**Your objective**
Only the lines of the data holding the string "fill" need to be returned.

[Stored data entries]

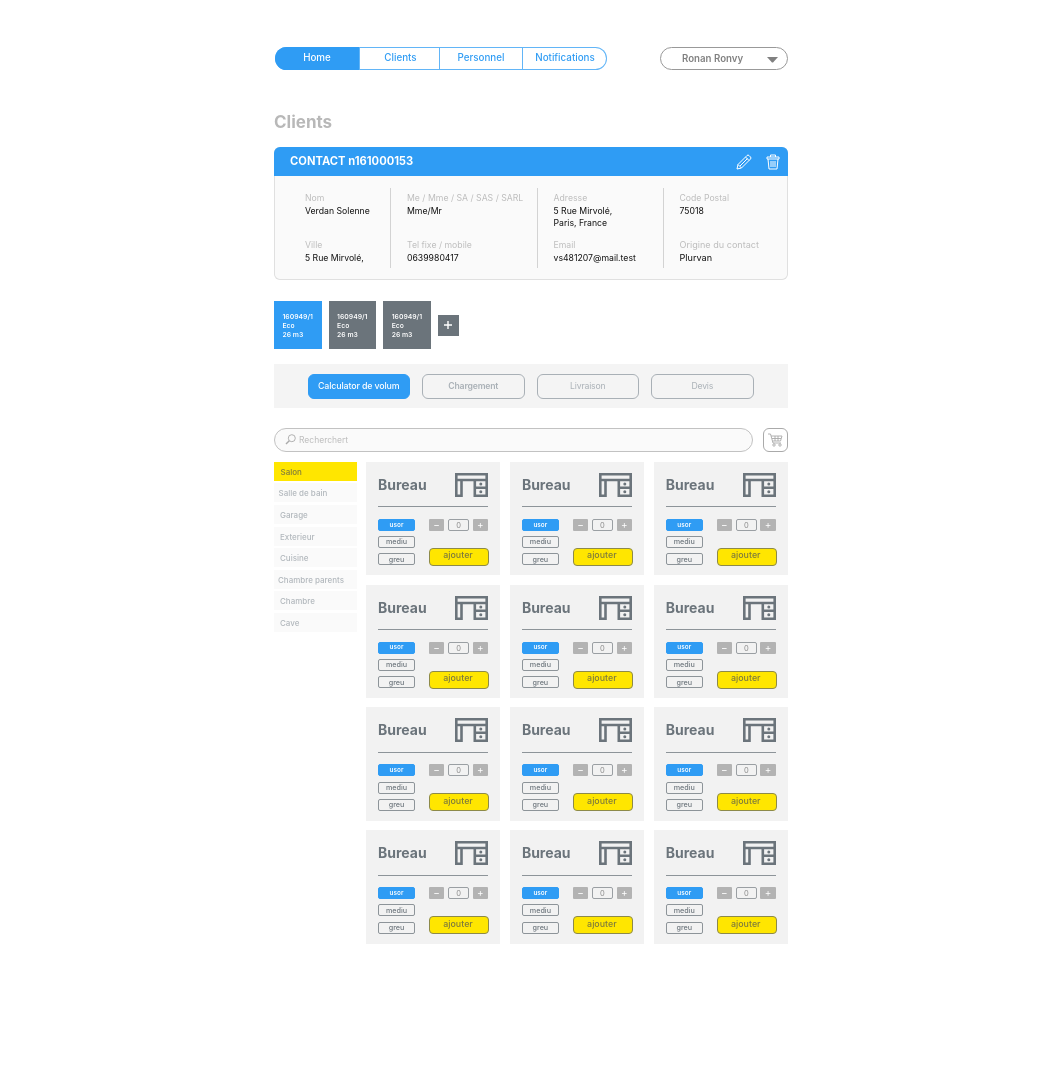
<!DOCTYPE html>
<html lang="fr">
<head>
<meta charset="utf-8">
<title>Clients</title>
<style>
:root{--blue:#2f9cf4;--slate:#6b747b;--yellow:#ffe600;--card:#f2f2f2;--pale:#fafafa;--muted:#a9b0b6;--label:#bcbcbc;--line:#b3b3b3}
*{box-sizing:border-box;margin:0;padding:0}
body{width:1062px;height:1082px;overflow:hidden;background:#fff;font:500 9px/1 Inter,sans-serif;color:var(--slate)}
a{color:inherit;text-decoration:none}
ul{list-style:none}
svg{display:block;fill:none}
.page{width:514px;margin-left:274px;padding-top:47px;white-space:nowrap}
.topbar{display:flex;justify-content:space-between;height:23px;padding-left:1px}
.menu{display:grid;grid-template-columns:84px 80px 83px 85px;width:332px;box-shadow:inset 0 0 0 1px #62b5f7;border-radius:12px;overflow:hidden;font-size:9.8px;color:var(--blue)}
.menu a{display:flex;align-items:center;justify-content:center;padding-bottom:1px;border-left:1px solid #62b5f7}
.menu a:first-child{border:0;background:var(--blue);color:#fff}
.menu a:nth-child(2){padding-left:2px}
.user{display:flex;align-items:center;justify-content:space-between;width:128px;padding:0 9px 0 21px;border:1px solid #999;border-radius:12px;font-size:9.7px;font-weight:600;color:#808080}
.user svg{margin-top:3px;fill:#808080}
h1{margin-top:41.5px;height:20px;font-size:17px;line-height:20px;font-weight:700;color:#b8b8b8}
.contact{margin-top:15.5px;height:133px;box-shadow:inset 0 0 0 1px #e0e0e0;border-radius:6px;background:var(--pale);overflow:hidden}
.contact header{display:flex;align-items:center;height:29px;padding:0 8px 0 16px;background:var(--blue);color:#fff}
.contact h2{flex:1;font-size:11.2px;font-weight:700}
.contact header svg{stroke:#fff;margin-left:14px}
.fields{display:grid;grid-template:80px/115px 146.5px 126px 1fr;margin:12px 0 0 1px}
.fields div{padding:4px 0 0 16px;border-left:1px solid #d3d3d3}
.fields div:first-child{padding-left:30px;border:0}
.fields dl{height:47px;line-height:12.7px;font-size:8.7px;font-weight:400}
.fields div:last-child dl:last-child{font-size:9.1px}
.fields dt{color:var(--label)}
.fields dd{color:#111}
.lots{display:flex;align-items:center;gap:7px;height:48px;margin-top:21.4px;color:#fff}
.lots a{width:47.6px;height:48px;padding:10.5px 0 0 8.5px;background:var(--slate);font-size:6.8px;font-weight:600;line-height:9.2px}
.lots a:first-child{background:var(--blue)}
.lots .add{width:21px;height:21px;padding:0;display:grid;place-items:center}
.steps{display:flex;justify-content:center;align-items:center;gap:12px;height:44px;margin-top:15px;padding-right:1px;background:#f4f4f4}
.steps a{width:102.5px;height:25px;display:grid;place-items:center;border:1px solid var(--muted);border-radius:6px;color:var(--muted);font-size:8.7px;font-weight:400;letter-spacing:-.2px}
.steps a:nth-child(2){font-weight:600}
.steps a:first-child{background:var(--blue);border-color:var(--blue);color:#fff;font-weight:500;font-size:8.9px;letter-spacing:-.15px}
.find{display:flex;justify-content:space-between;height:24px;margin-top:19.4px}
.search{display:flex;align-items:center;gap:3px;width:479px;padding-left:10px;border:1px solid #c2c2c2;border-radius:12px;background:var(--pale);color:var(--label);font-size:8.5px;font-weight:400}
.cart{width:25px;height:24px;display:grid;place-items:center;border:1px solid #aaa;border-radius:6px}
.find svg{stroke:#aaa;stroke-width:.9}
.catalog{display:flex;gap:9px;margin-top:10px}
.rooms{width:83px;display:flex;flex-direction:column;gap:2.6px}
.rooms a{display:flex;align-items:center;height:19px;padding:1px 0 0 6px;background:var(--pale);color:#b0b6bb;font-size:8px}
.rooms li:nth-child(2) a{padding-left:4.5px}
.rooms li:nth-child(6) a{padding-left:4px}
.rooms li:first-child a{padding-left:6.5px;background:var(--yellow);color:#7d7a3c}
.items{flex:1;display:grid;grid-template-columns:repeat(3,134.2px);grid-auto-rows:113.6px;gap:9.2px 9.7px}
.item{padding:11px 12px 0;background:var(--card)}
.item header{display:flex;justify-content:space-between;width:110px;height:34.5px;border-bottom:1px solid #8d9499}
.item h3{font-size:14px;line-height:24px;font-weight:700}
.item header svg{width:33px;height:24px}
.choice{display:flex;justify-content:space-between;margin-top:11.5px;width:111px}
.weight{display:flex;flex-direction:column;gap:5.3px;width:37px}
.weight li{height:12px;display:grid;place-items:center;border:1px solid #8d9499;border-radius:2px;font-size:7.2px}
.weight li:first-child{background:var(--blue);border-color:var(--blue);color:#fff;font-size:6.4px;font-weight:600}
.order{width:60px}
.count{display:flex;justify-content:space-between;width:59px;height:12px}
.count i{width:15.3px;display:grid;place-items:center;border-radius:1px;background:var(--line);color:#fff;font:400 10px/8px Inter,sans-serif;padding-bottom:2px}
.count b{width:21.5px;border:1px solid #9a9fa3;border-radius:2px;color:#888;font-size:7.5px;font-weight:400;line-height:11px;text-align:center}
.buy{display:block;height:18px;margin-top:17px;padding:1.5px 2px 0 0;border:1px solid #8d8a4a;border-radius:4px;background:var(--yellow);color:#7d7a3c;text-align:center;font-size:8.9px;line-height:10px}
</style>
</head>
<body>
<svg width="0" height="0" style="position:absolute" aria-hidden="true">
<defs>
<symbol id="desk" viewBox="0 0 33 24">
<g fill="none" stroke="#6b747b" stroke-width="2.6">
<path d="M1.3 1.3H31.7V7H1.3ZM1.3 7V22.7H6.5V7M19.8 7V22.7H31.7V7M19.8 14.8H31.7"/>
</g>
<g fill="#6b747b"><circle cx="25.8" cy="11" r="1.5"/><circle cx="25.8" cy="18.8" r="1.5"/></g>
</symbol>
</defs>
</svg>
<main class="page">
<div class="topbar">
<nav class="menu"><a href="#">Home</a><a href="#">Clients</a><a href="#">Personnel</a><a href="#">Notifications</a></nav>
<a class="user" href="#">Ronan Ronvy<svg width="11" height="6"><path d="M0 0H11L6.5 5Q5.5 6 4.5 5Z"/></svg></a>
</div>
<h1>Clients</h1>
<section class="contact">
<header>
<h2>CONTACT n161000153</h2>
<svg width="16" height="16"><path d="M1 15L2 10.5L11 1.5Q12 .5 13 1.5L14.5 3Q15.5 4 14.5 5L5.5 14ZM2 10.5L5.5 14M9.5 3L13 6.5M4 12L11.5 4.5"/></svg>
<svg width="14" height="16"><path d="M1 3H13V5H1ZM4.5 3V1H9.5V3M2 5L3 15H11L12 5M5 7V13M7 7V13M9 7V13"/></svg>
</header>
<div class="fields">
<div><dl><dt>Nom</dt><dd>Verdan Solenne</dd></dl><dl><dt>Ville</dt><dd>5 Rue Mirvolé,</dd></dl></div>
<div><dl><dt>Me / Mme / SA / SAS / SARL</dt><dd>Mme/Mr</dd></dl><dl><dt>Tel fixe / mobile</dt><dd>0639980417</dd></dl></div>
<div><dl><dt>Adresse</dt><dd>5 Rue Mirvolé,<br>Paris, France</dd></dl><dl><dt>Email</dt><dd>vs481207@mail.test</dd></dl></div>
<div><dl><dt>Code Postal</dt><dd>75018</dd></dl><dl><dt>Origine du contact</dt><dd>Plurvan</dd></dl></div>
</div>
</section>
<nav class="lots">
<a href="#">160949/1<br>Eco<br>26 m3</a>
<a href="#">160949/1<br>Eco<br>26 m3</a>
<a href="#">160949/1<br>Eco<br>26 m3</a>
<a class="add" href="#" aria-label="+"><svg width="8" height="8" stroke="#fff" stroke-width="1.4"><path d="M4 0V8M0 4H8"/></svg></a>
</nav>
<nav class="steps"><a href="#">Calculator de volum</a><a href="#">Chargement</a><a href="#">Livraison</a><a href="#">Devis</a></nav>
<div class="find">
<div class="search"><svg width="11" height="11"><circle cx="6.8" cy="4.2" r="3.5"/><path d="M4.3 6.7L1 10" stroke-width="1.4"/></svg>Recherchert</div>
<a class="cart" href="#" aria-label="Panier"><svg width="15" height="14"><path d="M0 1H2.5L5 10H13M3 3H14L12.5 8H4.5M4 5.5H13M7 3V8M10 3V8"/><circle cx="6" cy="12" r="1.2"/><circle cx="12" cy="12" r="1.2"/></svg></a>
</div>
<div class="catalog">
<ul class="rooms">
<li><a href="#">Salon</a></li>
<li><a href="#">Salle de bain</a></li>
<li><a href="#">Garage</a></li>
<li><a href="#">Exterieur</a></li>
<li><a href="#">Cuisine</a></li>
<li><a href="#">Chambre parents</a></li>
<li><a href="#">Chambre</a></li>
<li><a href="#">Cave</a></li>
</ul>
<section class="items">
<article class="item"><header><h3>Bureau</h3><svg><use href="#desk"/></svg></header><div class="choice"><ul class="weight"><li>usor</li><li>mediu</li><li>greu</li></ul><div class="order"><div class="count"><i>−</i><b>0</b><i>+</i></div><a class="buy" href="#">ajouter</a></div></div></article>
<article class="item"><header><h3>Bureau</h3><svg><use href="#desk"/></svg></header><div class="choice"><ul class="weight"><li>usor</li><li>mediu</li><li>greu</li></ul><div class="order"><div class="count"><i>−</i><b>0</b><i>+</i></div><a class="buy" href="#">ajouter</a></div></div></article>
<article class="item"><header><h3>Bureau</h3><svg><use href="#desk"/></svg></header><div class="choice"><ul class="weight"><li>usor</li><li>mediu</li><li>greu</li></ul><div class="order"><div class="count"><i>−</i><b>0</b><i>+</i></div><a class="buy" href="#">ajouter</a></div></div></article>
<article class="item"><header><h3>Bureau</h3><svg><use href="#desk"/></svg></header><div class="choice"><ul class="weight"><li>usor</li><li>mediu</li><li>greu</li></ul><div class="order"><div class="count"><i>−</i><b>0</b><i>+</i></div><a class="buy" href="#">ajouter</a></div></div></article>
<article class="item"><header><h3>Bureau</h3><svg><use href="#desk"/></svg></header><div class="choice"><ul class="weight"><li>usor</li><li>mediu</li><li>greu</li></ul><div class="order"><div class="count"><i>−</i><b>0</b><i>+</i></div><a class="buy" href="#">ajouter</a></div></div></article>
<article class="item"><header><h3>Bureau</h3><svg><use href="#desk"/></svg></header><div class="choice"><ul class="weight"><li>usor</li><li>mediu</li><li>greu</li></ul><div class="order"><div class="count"><i>−</i><b>0</b><i>+</i></div><a class="buy" href="#">ajouter</a></div></div></article>
<article class="item"><header><h3>Bureau</h3><svg><use href="#desk"/></svg></header><div class="choice"><ul class="weight"><li>usor</li><li>mediu</li><li>greu</li></ul><div class="order"><div class="count"><i>−</i><b>0</b><i>+</i></div><a class="buy" href="#">ajouter</a></div></div></article>
<article class="item"><header><h3>Bureau</h3><svg><use href="#desk"/></svg></header><div class="choice"><ul class="weight"><li>usor</li><li>mediu</li><li>greu</li></ul><div class="order"><div class="count"><i>−</i><b>0</b><i>+</i></div><a class="buy" href="#">ajouter</a></div></div></article>
<article class="item"><header><h3>Bureau</h3><svg><use href="#desk"/></svg></header><div class="choice"><ul class="weight"><li>usor</li><li>mediu</li><li>greu</li></ul><div class="order"><div class="count"><i>−</i><b>0</b><i>+</i></div><a class="buy" href="#">ajouter</a></div></div></article>
<article class="item"><header><h3>Bureau</h3><svg><use href="#desk"/></svg></header><div class="choice"><ul class="weight"><li>usor</li><li>mediu</li><li>greu</li></ul><div class="order"><div class="count"><i>−</i><b>0</b><i>+</i></div><a class="buy" href="#">ajouter</a></div></div></article>
<article class="item"><header><h3>Bureau</h3><svg><use href="#desk"/></svg></header><div class="choice"><ul class="weight"><li>usor</li><li>mediu</li><li>greu</li></ul><div class="order"><div class="count"><i>−</i><b>0</b><i>+</i></div><a class="buy" href="#">ajouter</a></div></div></article>
<article class="item"><header><h3>Bureau</h3><svg><use href="#desk"/></svg></header><div class="choice"><ul class="weight"><li>usor</li><li>mediu</li><li>greu</li></ul><div class="order"><div class="count"><i>−</i><b>0</b><i>+</i></div><a class="buy" href="#">ajouter</a></div></div></article>
</section>
</div>
</main>
</body>
</html>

**Task result**
svg{display:block;fill:none}
.user svg{margin-top:3px;fill:#808080}
<g fill="none" stroke="#6b747b" stroke-width="2.6">
<g fill="#6b747b"><circle cx="25.8" cy="11" r="1.5"/><circle cx="25.8" cy="18.8" r="1.5"/></g>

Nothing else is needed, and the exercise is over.